### Required work
If a line below contains the string "three", return that line.

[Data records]
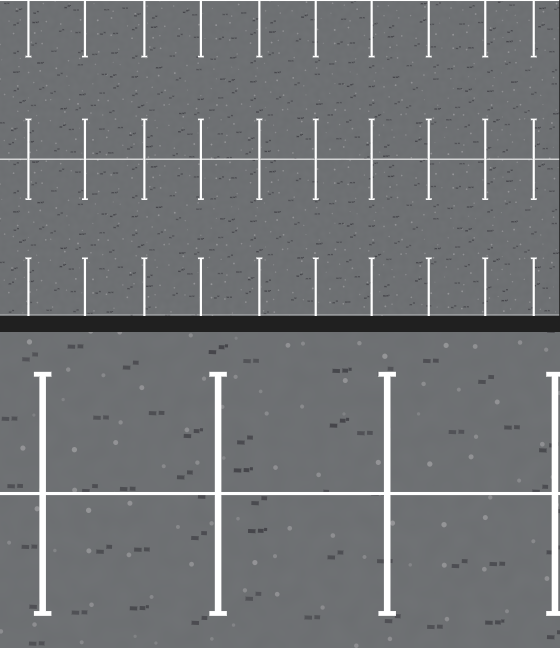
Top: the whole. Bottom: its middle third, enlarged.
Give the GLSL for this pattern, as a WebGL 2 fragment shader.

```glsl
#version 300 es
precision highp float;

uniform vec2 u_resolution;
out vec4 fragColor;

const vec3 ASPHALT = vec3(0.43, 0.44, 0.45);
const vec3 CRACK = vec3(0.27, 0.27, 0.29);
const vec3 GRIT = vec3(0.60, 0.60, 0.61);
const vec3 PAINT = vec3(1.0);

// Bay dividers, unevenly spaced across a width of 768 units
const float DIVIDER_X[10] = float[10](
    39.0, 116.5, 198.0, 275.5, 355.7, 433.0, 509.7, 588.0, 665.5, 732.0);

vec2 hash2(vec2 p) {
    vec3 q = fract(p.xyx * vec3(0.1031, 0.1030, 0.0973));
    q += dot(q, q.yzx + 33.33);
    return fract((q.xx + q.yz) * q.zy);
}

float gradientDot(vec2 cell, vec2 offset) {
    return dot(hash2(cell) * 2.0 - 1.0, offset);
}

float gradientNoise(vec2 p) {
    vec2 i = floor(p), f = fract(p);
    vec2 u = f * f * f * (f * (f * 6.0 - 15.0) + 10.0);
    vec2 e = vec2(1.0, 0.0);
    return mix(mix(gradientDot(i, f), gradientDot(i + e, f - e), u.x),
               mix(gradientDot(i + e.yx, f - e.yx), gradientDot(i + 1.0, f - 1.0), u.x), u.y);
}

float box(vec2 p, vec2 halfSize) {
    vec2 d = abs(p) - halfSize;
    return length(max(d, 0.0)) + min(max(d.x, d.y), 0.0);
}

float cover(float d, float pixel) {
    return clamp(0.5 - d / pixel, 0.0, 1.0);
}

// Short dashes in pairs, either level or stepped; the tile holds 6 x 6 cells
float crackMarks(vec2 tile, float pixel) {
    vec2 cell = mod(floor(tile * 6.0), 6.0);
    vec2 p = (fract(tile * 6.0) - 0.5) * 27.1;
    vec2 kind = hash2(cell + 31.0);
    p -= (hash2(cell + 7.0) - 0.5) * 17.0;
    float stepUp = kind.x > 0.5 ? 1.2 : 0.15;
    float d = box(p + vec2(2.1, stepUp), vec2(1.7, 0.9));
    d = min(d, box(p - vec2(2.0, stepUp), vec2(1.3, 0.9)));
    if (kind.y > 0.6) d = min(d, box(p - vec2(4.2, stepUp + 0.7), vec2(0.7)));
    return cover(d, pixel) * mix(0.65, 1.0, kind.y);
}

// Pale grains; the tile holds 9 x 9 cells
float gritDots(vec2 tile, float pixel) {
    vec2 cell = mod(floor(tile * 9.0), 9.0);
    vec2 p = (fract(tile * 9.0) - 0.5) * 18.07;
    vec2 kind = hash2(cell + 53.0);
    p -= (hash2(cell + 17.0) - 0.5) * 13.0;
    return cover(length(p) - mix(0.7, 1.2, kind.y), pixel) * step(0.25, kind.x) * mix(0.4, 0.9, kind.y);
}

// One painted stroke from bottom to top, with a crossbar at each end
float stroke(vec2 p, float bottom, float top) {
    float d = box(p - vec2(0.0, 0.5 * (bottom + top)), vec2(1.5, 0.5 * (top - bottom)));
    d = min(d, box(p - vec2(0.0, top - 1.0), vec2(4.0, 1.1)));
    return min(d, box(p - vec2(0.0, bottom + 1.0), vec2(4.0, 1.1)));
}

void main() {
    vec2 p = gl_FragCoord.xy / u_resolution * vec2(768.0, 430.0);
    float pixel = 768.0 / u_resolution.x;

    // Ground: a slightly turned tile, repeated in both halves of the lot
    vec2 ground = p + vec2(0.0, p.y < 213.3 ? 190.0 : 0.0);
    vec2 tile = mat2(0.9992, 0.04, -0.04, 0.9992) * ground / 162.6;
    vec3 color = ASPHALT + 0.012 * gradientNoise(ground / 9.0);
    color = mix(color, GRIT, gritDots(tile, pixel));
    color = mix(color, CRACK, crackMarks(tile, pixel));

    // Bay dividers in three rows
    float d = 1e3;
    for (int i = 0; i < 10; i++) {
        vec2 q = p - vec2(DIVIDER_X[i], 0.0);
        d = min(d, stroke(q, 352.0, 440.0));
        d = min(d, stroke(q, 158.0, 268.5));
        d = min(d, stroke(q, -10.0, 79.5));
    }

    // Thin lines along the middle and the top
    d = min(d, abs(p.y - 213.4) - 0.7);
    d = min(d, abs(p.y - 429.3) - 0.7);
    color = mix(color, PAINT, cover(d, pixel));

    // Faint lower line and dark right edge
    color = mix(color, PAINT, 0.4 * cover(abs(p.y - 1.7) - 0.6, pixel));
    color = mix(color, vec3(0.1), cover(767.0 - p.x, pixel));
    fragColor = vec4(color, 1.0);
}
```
---
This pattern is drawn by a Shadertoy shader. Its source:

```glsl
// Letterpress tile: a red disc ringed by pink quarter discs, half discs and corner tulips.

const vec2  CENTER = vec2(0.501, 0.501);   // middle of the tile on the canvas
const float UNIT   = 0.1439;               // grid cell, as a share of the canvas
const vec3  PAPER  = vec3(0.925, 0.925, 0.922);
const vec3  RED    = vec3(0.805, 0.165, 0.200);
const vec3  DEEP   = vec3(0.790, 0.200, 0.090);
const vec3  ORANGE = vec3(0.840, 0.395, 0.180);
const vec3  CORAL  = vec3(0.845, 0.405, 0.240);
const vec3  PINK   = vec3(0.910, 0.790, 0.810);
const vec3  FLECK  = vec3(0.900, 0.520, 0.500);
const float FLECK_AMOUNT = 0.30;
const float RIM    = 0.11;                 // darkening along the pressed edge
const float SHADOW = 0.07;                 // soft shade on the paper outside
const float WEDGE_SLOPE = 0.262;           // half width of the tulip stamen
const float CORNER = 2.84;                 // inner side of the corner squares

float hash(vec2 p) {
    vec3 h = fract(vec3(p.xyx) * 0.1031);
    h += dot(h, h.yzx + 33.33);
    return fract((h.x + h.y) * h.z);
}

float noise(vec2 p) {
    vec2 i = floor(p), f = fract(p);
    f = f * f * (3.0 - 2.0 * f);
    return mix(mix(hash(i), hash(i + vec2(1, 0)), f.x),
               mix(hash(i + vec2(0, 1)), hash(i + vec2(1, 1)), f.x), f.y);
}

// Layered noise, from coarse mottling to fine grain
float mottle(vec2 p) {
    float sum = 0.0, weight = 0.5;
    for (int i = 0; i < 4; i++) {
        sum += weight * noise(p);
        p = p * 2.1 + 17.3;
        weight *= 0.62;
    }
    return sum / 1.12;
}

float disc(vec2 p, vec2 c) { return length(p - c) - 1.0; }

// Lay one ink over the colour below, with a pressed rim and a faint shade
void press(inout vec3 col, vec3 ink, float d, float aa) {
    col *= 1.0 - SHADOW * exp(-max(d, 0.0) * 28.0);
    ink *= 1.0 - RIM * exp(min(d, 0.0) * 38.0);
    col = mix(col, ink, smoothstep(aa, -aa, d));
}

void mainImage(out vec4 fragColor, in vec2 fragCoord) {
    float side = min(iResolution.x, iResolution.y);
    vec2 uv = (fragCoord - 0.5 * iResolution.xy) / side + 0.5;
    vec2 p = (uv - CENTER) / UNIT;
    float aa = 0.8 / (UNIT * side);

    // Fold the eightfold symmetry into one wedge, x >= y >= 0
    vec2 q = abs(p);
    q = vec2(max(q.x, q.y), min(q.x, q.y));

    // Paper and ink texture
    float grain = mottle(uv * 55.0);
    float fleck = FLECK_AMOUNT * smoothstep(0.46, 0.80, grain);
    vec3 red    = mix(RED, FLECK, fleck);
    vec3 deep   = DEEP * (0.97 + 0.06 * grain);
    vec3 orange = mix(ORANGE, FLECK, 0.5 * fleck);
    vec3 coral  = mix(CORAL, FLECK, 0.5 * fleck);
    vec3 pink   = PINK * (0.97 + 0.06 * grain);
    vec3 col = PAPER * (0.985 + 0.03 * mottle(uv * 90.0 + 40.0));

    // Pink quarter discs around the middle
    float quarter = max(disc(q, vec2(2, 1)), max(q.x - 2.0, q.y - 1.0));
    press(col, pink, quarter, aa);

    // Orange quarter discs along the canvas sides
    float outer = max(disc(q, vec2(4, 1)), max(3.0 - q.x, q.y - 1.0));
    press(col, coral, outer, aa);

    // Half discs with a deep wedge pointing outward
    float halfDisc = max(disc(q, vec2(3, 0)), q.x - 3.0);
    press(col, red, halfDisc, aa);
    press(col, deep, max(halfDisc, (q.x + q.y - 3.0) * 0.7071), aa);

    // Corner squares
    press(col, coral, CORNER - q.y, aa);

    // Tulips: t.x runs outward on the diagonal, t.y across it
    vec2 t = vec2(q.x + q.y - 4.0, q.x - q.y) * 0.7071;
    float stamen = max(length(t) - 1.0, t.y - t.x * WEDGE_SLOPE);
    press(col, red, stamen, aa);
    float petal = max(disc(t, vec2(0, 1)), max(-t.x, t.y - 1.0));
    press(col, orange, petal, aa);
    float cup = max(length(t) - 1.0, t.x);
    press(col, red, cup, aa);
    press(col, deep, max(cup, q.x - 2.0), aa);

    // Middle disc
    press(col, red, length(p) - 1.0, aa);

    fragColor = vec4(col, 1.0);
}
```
--
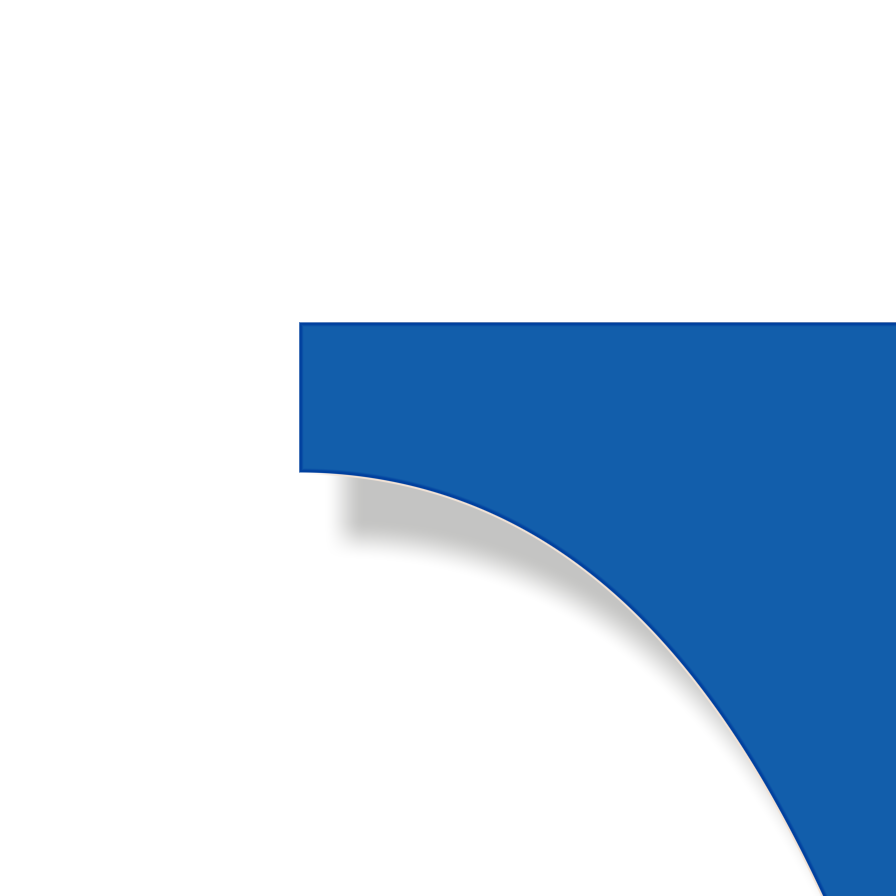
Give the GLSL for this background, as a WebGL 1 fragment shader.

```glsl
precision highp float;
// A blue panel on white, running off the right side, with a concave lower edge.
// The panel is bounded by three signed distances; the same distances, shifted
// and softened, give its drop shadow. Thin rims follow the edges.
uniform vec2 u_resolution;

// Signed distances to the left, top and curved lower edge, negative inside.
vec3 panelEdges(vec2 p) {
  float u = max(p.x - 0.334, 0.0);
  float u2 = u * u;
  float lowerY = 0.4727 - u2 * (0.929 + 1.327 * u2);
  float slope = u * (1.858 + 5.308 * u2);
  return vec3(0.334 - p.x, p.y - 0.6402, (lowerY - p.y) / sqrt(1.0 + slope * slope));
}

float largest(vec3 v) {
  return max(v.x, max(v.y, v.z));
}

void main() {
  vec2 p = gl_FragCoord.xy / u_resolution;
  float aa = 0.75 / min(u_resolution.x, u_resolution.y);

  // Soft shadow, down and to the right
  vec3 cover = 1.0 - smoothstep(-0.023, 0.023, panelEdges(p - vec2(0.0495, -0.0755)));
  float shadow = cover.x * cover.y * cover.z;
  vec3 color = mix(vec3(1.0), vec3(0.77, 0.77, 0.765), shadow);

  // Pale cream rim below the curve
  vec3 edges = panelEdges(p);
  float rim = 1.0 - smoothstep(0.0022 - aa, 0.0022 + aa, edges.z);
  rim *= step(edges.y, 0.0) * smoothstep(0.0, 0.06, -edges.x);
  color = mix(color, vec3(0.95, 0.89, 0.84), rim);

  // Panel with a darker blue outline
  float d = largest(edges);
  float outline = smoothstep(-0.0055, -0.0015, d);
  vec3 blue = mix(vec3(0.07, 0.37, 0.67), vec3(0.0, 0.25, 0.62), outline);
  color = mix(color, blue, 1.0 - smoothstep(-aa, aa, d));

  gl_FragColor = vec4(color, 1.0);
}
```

### Solved exercise
    // Bay dividers in three rows
// The panel is bounded by three signed distances; the same distances, shifted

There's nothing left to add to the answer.